Yet, despite this, the Government has decided not to back the four Christians who have taken their cases to the European Court, but rather to argue that they were right to have been penalised.
And when asked about Eunice and Owen Johns, the Christian foster parents who were stopped from continuing to foster because of their Christian sexual ethics, the Prime Minister backed the decision of Derby Council and claimed that “Christians should be more tolerant”.
The decision not to back the four cases has been heavily criticised by Lord Carey, the former Archbishop of Canterbury, who stated: “I am very disappointed for the individuals concerned who have simply followed their conscience. Such is the result of a liberal establishment that has become deeply illiberal.”
Tory MP Gary Streeter is now leading a cross-party group of parliamentarians who are conducting an inquiry into discrimination against Christians. Christian Concern, along with other organisations, has been giving extensive evidence to the enquiry.

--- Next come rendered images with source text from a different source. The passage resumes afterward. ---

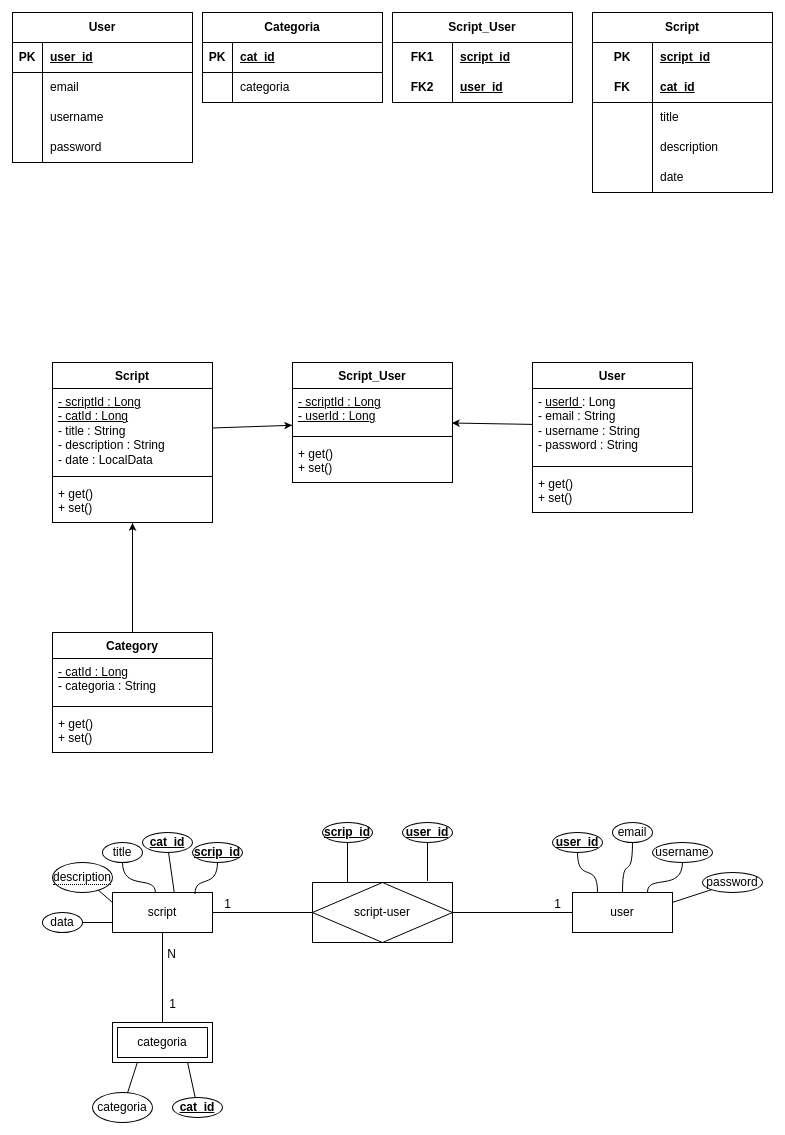
<!DOCTYPE html>
<html lang="en">
<head>
<meta charset="utf-8">
<title>Script database diagrams</title>
<style>
:root { --ink: #000; --paper: #fff; }
* { box-sizing: border-box; margin: 0; padding: 0; }
html, body { width: 785px; height: 1135px; overflow: hidden; background: var(--paper); }
body { position: relative; color: var(--ink); font: 12px/14.4px "Liberation Sans", Helvetica, Arial, sans-serif; }
u { text-decoration-thickness: 1px; }
h2 { font-size: 12px; line-height: 14px; display: flex; align-items: center; justify-content: center; padding-right: 1px; border-bottom: 1px solid var(--ink); }
.table, .class, .entity, .attribute, .relation, .count { position: absolute; left: var(--x); top: var(--y); width: var(--w); height: var(--h); }
.table, .class, .entity, .attribute { border: 1px solid var(--ink); }
.table, .class, .attribute { background: var(--paper); }

/* relational tables */
.table { --w: 181px; --key: 30px; overflow: hidden; }
.table.wide { --key: 60px; }
.table h2 { height: 30px; padding-bottom: 1px; }
.row { display: grid; grid-template-columns: var(--key) 1fr; height: 30px; align-items: stretch; }
.row > * { display: flex; align-items: center; padding-bottom: 1px; }
.row > :first-child { justify-content: center; padding-right: 1px; border-right: 1px solid var(--ink); }
.row > :last-child { padding-left: 7px; }
.row.key { font-weight: bold; }
.row.last-key { border-bottom: 1px solid var(--ink); }
.row.last-key > * { padding-bottom: 0; }

/* classes */
.class { --w: 161px; display: flex; flex-direction: column; }
.class h2 { height: 26px; flex: none; }
.class ul { list-style: none; padding: 6px 5px 0; }
.class li { white-space: nowrap; }
.class .fields { height: var(--fields); flex: none; border-bottom: 1px solid var(--ink); }
.class .methods { padding-top: 10px; }

/* entities and attributes */
.entity, .attribute, .relation, .count { display: flex; align-items: center; justify-content: center; white-space: nowrap; }
.entity, .attribute, .relation { padding-right: 1px; }
.entity { --w: 101px; --h: 41px; }
.weak::after { content: ""; position: absolute; inset: 4px; border: 1px solid var(--ink); }
.attribute { --w: 51px; --h: 21px; border-radius: 50%; }
.small { --w: 41px; }
.long { --w: 61px; }
.tall { --h: 31px; }
.id { font-weight: bold; text-decoration: underline 1px; }
.derived { border-bottom: 1px dotted var(--ink); }
.relation { --w: 141px; --h: 61px; }
.count { --w: 12px; --h: 14px; }
.lines { position: absolute; left: 0; top: 0; fill: none; stroke: var(--ink); }
</style>
</head>
<body>

<section aria-label="Relational tables">
  <article class="table" style="--x:12px;--y:12px;--h:151px">
    <h2>User</h2>
    <div class="row key last-key"><span>PK</span><span><u>user_id</u></span></div>
    <div class="row"><span></span><span>email</span></div>
    <div class="row"><span></span><span>username</span></div>
    <div class="row"><span></span><span>password</span></div>
  </article>
  <article class="table" style="--x:202px;--y:12px;--h:91px">
    <h2>Categoria</h2>
    <div class="row key last-key"><span>PK</span><span><u>cat_id</u></span></div>
    <div class="row"><span></span><span>categoria</span></div>
  </article>
  <article class="table wide" style="--x:392px;--y:12px;--h:91px">
    <h2>Script_User</h2>
    <div class="row key"><span>FK1</span><span><u>script_id</u></span></div>
    <div class="row key"><span>FK2</span><span><u>user_id</u></span></div>
  </article>
  <article class="table wide" style="--x:592px;--y:12px;--h:181px">
    <h2>Script</h2>
    <div class="row key"><span>PK</span><span><u>script_id</u></span></div>
    <div class="row key last-key"><span>FK</span><span><u>cat_id</u></span></div>
    <div class="row"><span></span><span>title</span></div>
    <div class="row"><span></span><span>description</span></div>
    <div class="row"><span></span><span>date</span></div>
  </article>
</section>

<svg class="lines" width="785" height="1135" viewBox="0 0 785 1135" aria-hidden="true">
  <defs>
    <marker id="arrow" viewBox="0 0 8 8" refX="8" refY="4" markerWidth="8" markerHeight="8" orient="auto">
      <path d="M8 4L0 8L2 4L0 0Z" fill="#000" stroke="none"/>
    </marker>
  </defs>
  <g class="class-links">
    <path marker-end="url(#arrow)" d="M212 428L292 425.3"/>
    <path marker-end="url(#arrow)" d="M532 424.4L452 423"/>
    <path marker-end="url(#arrow)" d="M132.5 632V523"/>
  </g>
  <g class="relation-links">
    <path d="M212 912.5H312M452 912.5H572M162.5 932V1022"/>
  </g>
  <g class="attribute-links">
    <path d="M82 922.5H112M97 889L112.5 902.5M168.5 852L174.3 893"/>
    <path d="M122.5 862C122.5 892 155.5 874 155.5 893"/>
    <path d="M217.5 862C217.5 890 195 874 195 894"/>
    <path d="M347.5 842V882M427.5 842V881"/>
    <path d="M577.5 852C577.5 885 597.5 860 597.5 892"/>
    <path d="M632.5 842C632.5 885 622.5 850 622.5 892"/>
    <path d="M682.5 862C682.5 892 647.5 874 647.5 892"/>
    <path d="M672 902.5L712 889.5M137.5 1062L127.5 1093M187.5 1062L195.3 1098"/>
  </g>
  <g class="relation-shape">
    <rect x="312.5" y="882.5" width="140" height="60"/>
    <polygon points="312.5,912.5 382.5,882.5 452.5,912.5 382.5,942.5"/>
  </g>
</svg>

<section aria-label="Class diagram">
  <article class="class" style="--x:52px;--y:362px;--h:161px;--fields:88px">
    <h2>Script</h2>
    <ul class="fields">
      <li><u>- scriptId : Long</u></li>
      <li><u>- catId : Long</u></li>
      <li>- title : String</li>
      <li>- description : String</li>
      <li>- date : LocalData</li>
    </ul>
    <ul class="methods"><li>+ get()</li><li>+ set()</li></ul>
  </article>
  <article class="class" style="--x:292px;--y:362px;--h:121px;--fields:48px">
    <h2>Script_User</h2>
    <ul class="fields">
      <li><u>- scriptId : Long</u></li>
      <li><u>- userId : Long</u></li>
    </ul>
    <ul class="methods"><li>+ get()</li><li>+ set()</li></ul>
  </article>
  <article class="class" style="--x:532px;--y:362px;--h:151px;--fields:78px">
    <h2>User</h2>
    <ul class="fields">
      <li>- <u>userId </u>: Long</li>
      <li>- email : String</li>
      <li>- username : String</li>
      <li>- password : String</li>
    </ul>
    <ul class="methods"><li>+ get()</li><li>+ set()</li></ul>
  </article>
  <article class="class" style="--x:52px;--y:632px;--h:121px;--fields:48px">
    <h2>Category</h2>
    <ul class="fields">
      <li><u>- catId : Long</u></li>
      <li>- categoria : String</li>
    </ul>
    <ul class="methods"><li>+ get()</li><li>+ set()</li></ul>
  </article>
</section>

<section aria-label="Entity relationship diagram">
  <div class="entity" style="--x:112px;--y:892px">script</div>
  <div class="relation" style="--x:312px;--y:882px">script-user</div>
  <div class="entity" style="--x:572px;--y:892px">user</div>
  <div class="entity weak" style="--x:112px;--y:1022px">categoria</div>

  <div class="attribute small" style="--x:102px;--y:842px">title</div>
  <div class="attribute id" style="--x:142px;--y:832px">cat_id</div>
  <div class="attribute id" style="--x:192px;--y:842px">scrip_id</div>
  <div class="attribute long tall" style="--x:52px;--y:862px"><span class="derived">description</span></div>
  <div class="attribute small" style="--x:42px;--y:912px">data</div>

  <div class="attribute id" style="--x:322px;--y:822px">scrip_id</div>
  <div class="attribute id" style="--x:402px;--y:822px">user_id</div>

  <div class="attribute id" style="--x:552px;--y:832px">user_id</div>
  <div class="attribute small" style="--x:612px;--y:822px">email</div>
  <div class="attribute long" style="--x:652px;--y:842px">username</div>
  <div class="attribute long" style="--x:702px;--y:872px">password</div>

  <div class="attribute long tall" style="--x:92px;--y:1092px">categoria</div>
  <div class="attribute id" style="--x:172px;--y:1097px">cat_id</div>

  <span class="count" style="--x:221.5px;--y:897px">1</span>
  <span class="count" style="--x:551.5px;--y:897px">1</span>
  <span class="count" style="--x:165.5px;--y:947px">N</span>
  <span class="count" style="--x:166.5px;--y:997px">1</span>
</section>

</body>
</html>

Andrea Minichiello Williams, CEO of Christian Concern, commented:
“I have witnessed a real restriction of religious freedom in this country in the last few years. Increasing numbers of Christians have been penalised for their faith in the public sphere. Some Christians have been threatened with disciplinary action, suspended, and even sacked for refusing to act against their consciences. This has to stop, and I believe that it will.”